The tibia, which is sometimes known as the shin or shank bone, is one of the two lower leg bones along with the long and thin fibula which runs parallel to the tibia. It is the larger and the stronger of the two, and is actually the second largest bone in the human body, after the femur (thigh bone).
It forms the knee joint with the femur and the ankle joint with the fibula. Some of the most powerful muscles that are essential for the movement of the foot and lower leg are attached to the tibia.
The bone was named after the Greek aulos, which was a flute-like wind instrument.

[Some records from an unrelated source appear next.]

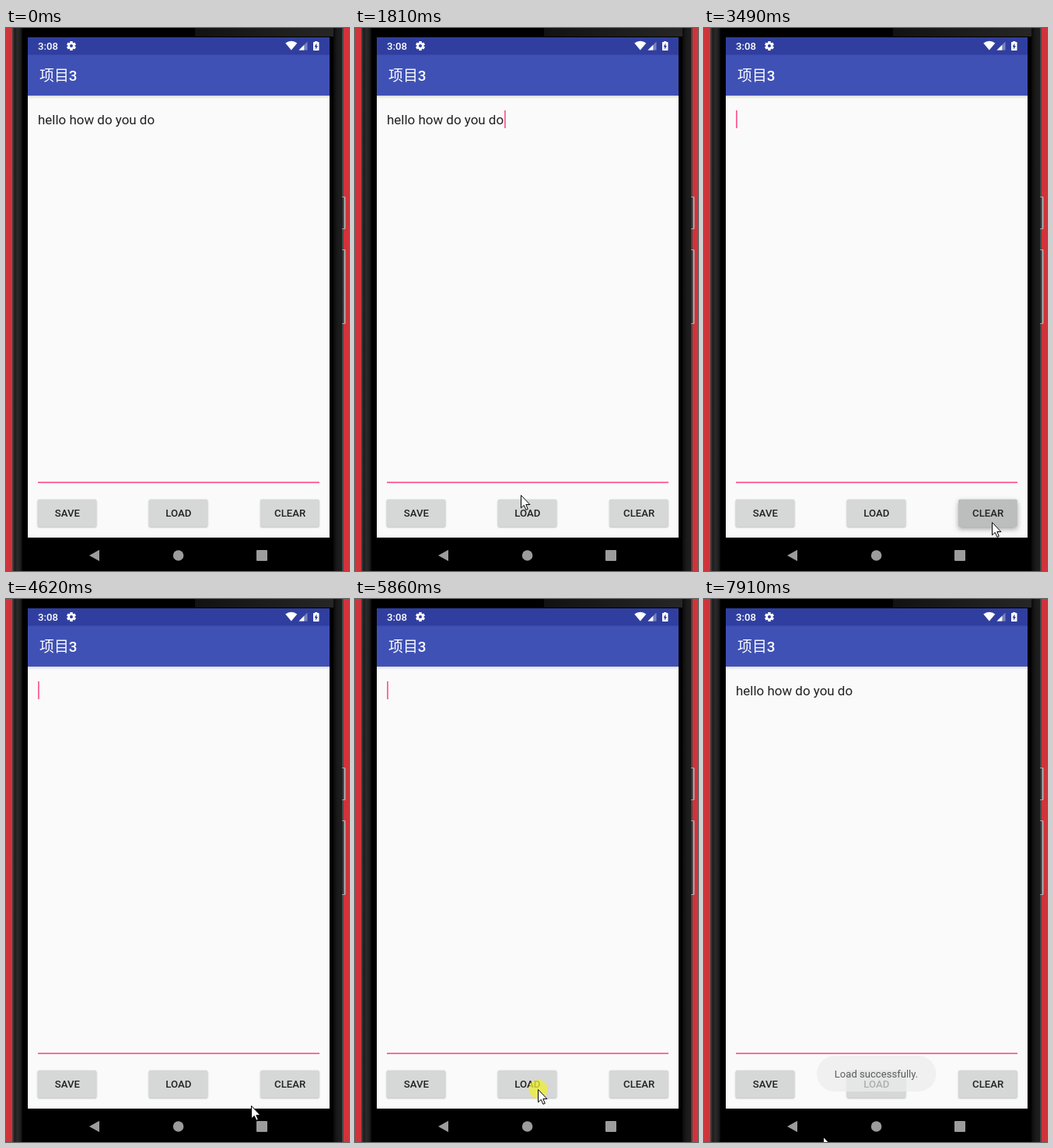
These frames come from a looping animation (441x699 px, 8 s). An HTML page with a canvas:

```html
<!DOCTYPE html>
<html lang="zh">
<head>
<meta charset="utf-8">
<title>项目3</title>
<style>
  html, body { margin: 0; width: 100%; height: 100%; overflow: hidden; background: #d1333a; }
  canvas { display: block; width: 441px; height: 699px; }
</style>
</head>
<body>
<canvas id="stage" width="441" height="699"></canvas>
<script>
const ctx = document.getElementById('stage').getContext('2d');
const LOOP = 8000;
const PINK = '#ff4081', INDIGO = '#303f9f', GRAY = '#9c9c9c';
const SANS = 'Roboto, "Noto Sans", sans-serif';

// Each click: pointer down, pointer up, button back to rest
const CLEAR = { down: 2970, up: 3200, rest: 3890 };
const LOAD = { down: 5720, up: 6110, rest: 6630 };

const ENTRY = { x: 150, y: 704 };
const MOVES = [
  { from: 310, to: 1180, x: 115, y: 640 },
  { from: 1180, to: 1810, x: 213, y: 601 },
  { from: 1810, to: 2810, x: 370, y: 636 },
  { from: CLEAR.rest, to: 4610, x: 315, y: 652 },
  { from: 4710, to: 5510, x: 235, y: 631 },
  { from: 6710, to: 6910, x: 213, y: 667 },
  { from: 6910, to: 7910, x: 153, y: 692 }
];

const clamp = v => Math.max(0, Math.min(1, v));
const ramp = (t, a, b) => clamp((t - a) / (b - a));
const mod = (a, n) => ((a % n) + n) % n;
const held = (t, click) => t >= click.down && t < click.up;
const pressed = (t, click) => t < click.rest ? ramp(t, click.up - 50, click.up + 200) : 0;
const caretOn = t => t >= 40 && mod(t - 1210, 2270) < 1300;

function rect(x, y, w, h, fill) {
  ctx.fillStyle = fill;
  ctx.fillRect(x, y, w, h);
}

function disc(x, y, r, fill) {
  ctx.fillStyle = fill;
  ctx.beginPath();
  ctx.arc(x, y, r, 0, Math.PI * 2);
  ctx.fill();
}

function poly(points, fill) {
  ctx.beginPath();
  points.forEach(([x, y]) => ctx.lineTo(x, y));
  ctx.closePath();
  ctx.fillStyle = fill;
  ctx.fill();
}

function rounded(x, y, w, h, r, fill) {
  ctx.beginPath();
  ctx.roundRect(x, y, w, h, r);
  ctx.fillStyle = fill;
  ctx.fill();
}

function text(str, x, y, font, fill, align = 'left') {
  ctx.font = font;
  ctx.fillStyle = fill;
  ctx.textAlign = align;
  ctx.fillText(str, x, y);
}

function fade(x0, y0, x1, y1, ...colors) {
  const g = ctx.createLinearGradient(x0, y0, x1, y1);
  colors.forEach((c, i) => g.addColorStop(i / (colors.length - 1), c));
  return g;
}

function sideButton(y, h) {
  rounded(432, y, 4.5, h, 1, '#b0b0b0');
  rect(432, y + 1, 2.5, h - 2, '#333');
}

function phone() {
  rect(0, 0, 441, 699, '#d1333a');
  rect(8, 0, 426, 699, '#000');
  rect(8, 0, 13, 699, fade(8, 0, 21, 0, '#4a4a4a', '#1c1c1c', '#2a2a2a', '#222', '#0c0c0c'));
  rect(421, 0, 13, 699, fade(421, 0, 434, 0, '#0a0a0a', '#181818', '#1e1e1e', '#161616'));
  rect(432.5, 0, 1, 699, '#777');
  rect(243, 0, 178, 11, fade(243, 0, 421, 0, '#121212', '#1c1c1c', '#262626'));
  sideButton(217, 42);
  sideButton(285, 96);
}

function gear(x, y) {
  ctx.save();
  ctx.translate(x, y);
  for (let i = 0; i < 6; i++) {
    rect(-1.7, -6, 3.4, 4, '#fff');
    ctx.rotate(Math.PI / 3);
  }
  disc(0, 0, 4.5, '#fff');
  disc(0, 0, 2, INDIGO);
  ctx.restore();
}

function wifi(x, y) {
  ctx.beginPath();
  ctx.moveTo(x, y);
  ctx.arc(x, y, 11.8, -Math.PI * 0.72, -Math.PI * 0.28);
  ctx.closePath();
  ctx.fillStyle = '#fff';
  ctx.fill();
}

function signal(x, y, size, level) {
  const wedge = (s, fill) => poly([[x, y], [x + s, y - s], [x + s, y]], fill);
  wedge(size, 'rgba(255,255,255,.35)');
  wedge(size * level, '#fff');
}

function battery(x, y) {
  rounded(x, y + 1, 7.5, 11, 0.7, '#fff');
  rect(x + 2.2, y, 3.1, 1.5, '#fff');
  poly([[x + 4.4, y + 2.6], [x + 1.6, y + 7.2], [x + 3.1, y + 7.2],
        [x + 3.1, y + 10.4], [x + 6, y + 5.9], [x + 4.4, y + 5.9]], INDIGO);
}

function statusBar() {
  rect(28, 12, 388, 23, INDIGO);
  text('3:08', 41, 28, '500 13.2px ' + SANS, '#fff');
  gear(84, 23);
  wifi(366.8, 28.5);
  signal(376.5, 28.5, 11, 0.62);
  battery(395, 17);
}

function appBar() {
  rect(28, 34.5, 388, 52.5, '#3f51b5');
  rect(28, 87, 388, 4, fade(0, 87, 0, 91, 'rgba(0,0,0,.13)', 'rgba(0,0,0,0)'));
  text('项目', 43, 68, '400 18.9px "Noto Sans CJK SC", "Noto Sans CJK", sans-serif', '#fff');
  text('3', 80.8, 68, '500 18.9px ' + SANS, '#fff');
}

function button(label, x, press = 0) {
  const tone = 215 - 26 * press;
  ctx.save();
  ctx.shadowColor = `rgba(0,0,0,${0.25 + 0.1 * press})`;
  ctx.shadowBlur = 2 + 4 * press;
  ctx.shadowOffsetY = 1 + 2 * press;
  rounded(x - 0.4, 606.7, 75.8, 35.2, 2, `rgb(${tone - 1},${tone},${tone})`);
  ctx.restore();
  text(label, x + 37.8, 629, '500 13.2px ' + SANS, '#222', 'center');
}

function editor(t) {
  const filled = t < CLEAR.up || t >= LOAD.up;
  if (filled) text('hello how do you do', 41, 124, '400 16.95px ' + SANS, '#212121');
  if (caretOn(t)) rect(t < CLEAR.up ? 192.2 : 41.2, 106, 1.5, 23, PINK);
  rect(41, 584.2, 362, 1.5, PINK);
}

function navBar() {
  rect(28, 656, 388, 43, '#000');
  poly([[107, 679], [120, 671.8], [120, 686.2]], GRAY);
  disc(221.6, 679, 6.8, GRAY);
  rounded(322, 672, 14, 14, 1, GRAY);
}

function toast(t) {
  ctx.globalAlpha = ramp(t, 6760, 8410);
  rounded(145, 588, 153.5, 46, 23, '#ededed');
  text('Load successfully.', 221.5, 616, '400 13.1px ' + SANS, '#1e1e1e', 'center');
  ctx.globalAlpha = 1;
}

function pointer(t) {
  // The pointer advances ten times a second
  const step = Math.floor((t - 10) / 100) * 100 + 10;
  let { x, y } = ENTRY;
  for (const m of MOVES) {
    const k = ramp(step, m.from, m.to);
    x += (m.x - x) * k;
    y += (m.y - y) * k;
  }

  if (held(t, CLEAR) || held(t, LOAD)) disc(x + 0.5, y, 12, 'rgba(238,238,50,.76)');
  ctx.save();
  ctx.translate(Math.round(x) + 0.5, Math.round(y) + 0.5);
  poly([[0, 0], [0, 16.3], [3.8, 12.9], [6.4, 18.8], [8.8, 17.8], [6.3, 12], [11.4, 12]], '#fff');
  ctx.strokeStyle = '#000';
  ctx.lineWidth = 1;
  ctx.stroke();
  ctx.restore();
}

function draw(t) {
  phone();
  rect(28, 34, 388, 622, '#fafafa');
  statusBar();
  appBar();
  editor(t);
  button('SAVE', 41);
  button('LOAD', 184, pressed(t, LOAD));
  button('CLEAR', 327.4, pressed(t, CLEAR));
  navBar();
  toast(t);
  pointer(t);
}

function tick(now) {
  draw(now % LOOP);
  requestAnimationFrame(tick);
}
requestAnimationFrame(tick);
</script>
</body>
</html>
```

The tibia is the most commonly fractured long bone in the human body. It can also be affected by "shin splints", the term used to describe exercise induced pain in the tibia. Shin pain is often felt during or after strenuous activity, especially running, or sports with lots of quick, sudden movements such as basket ball.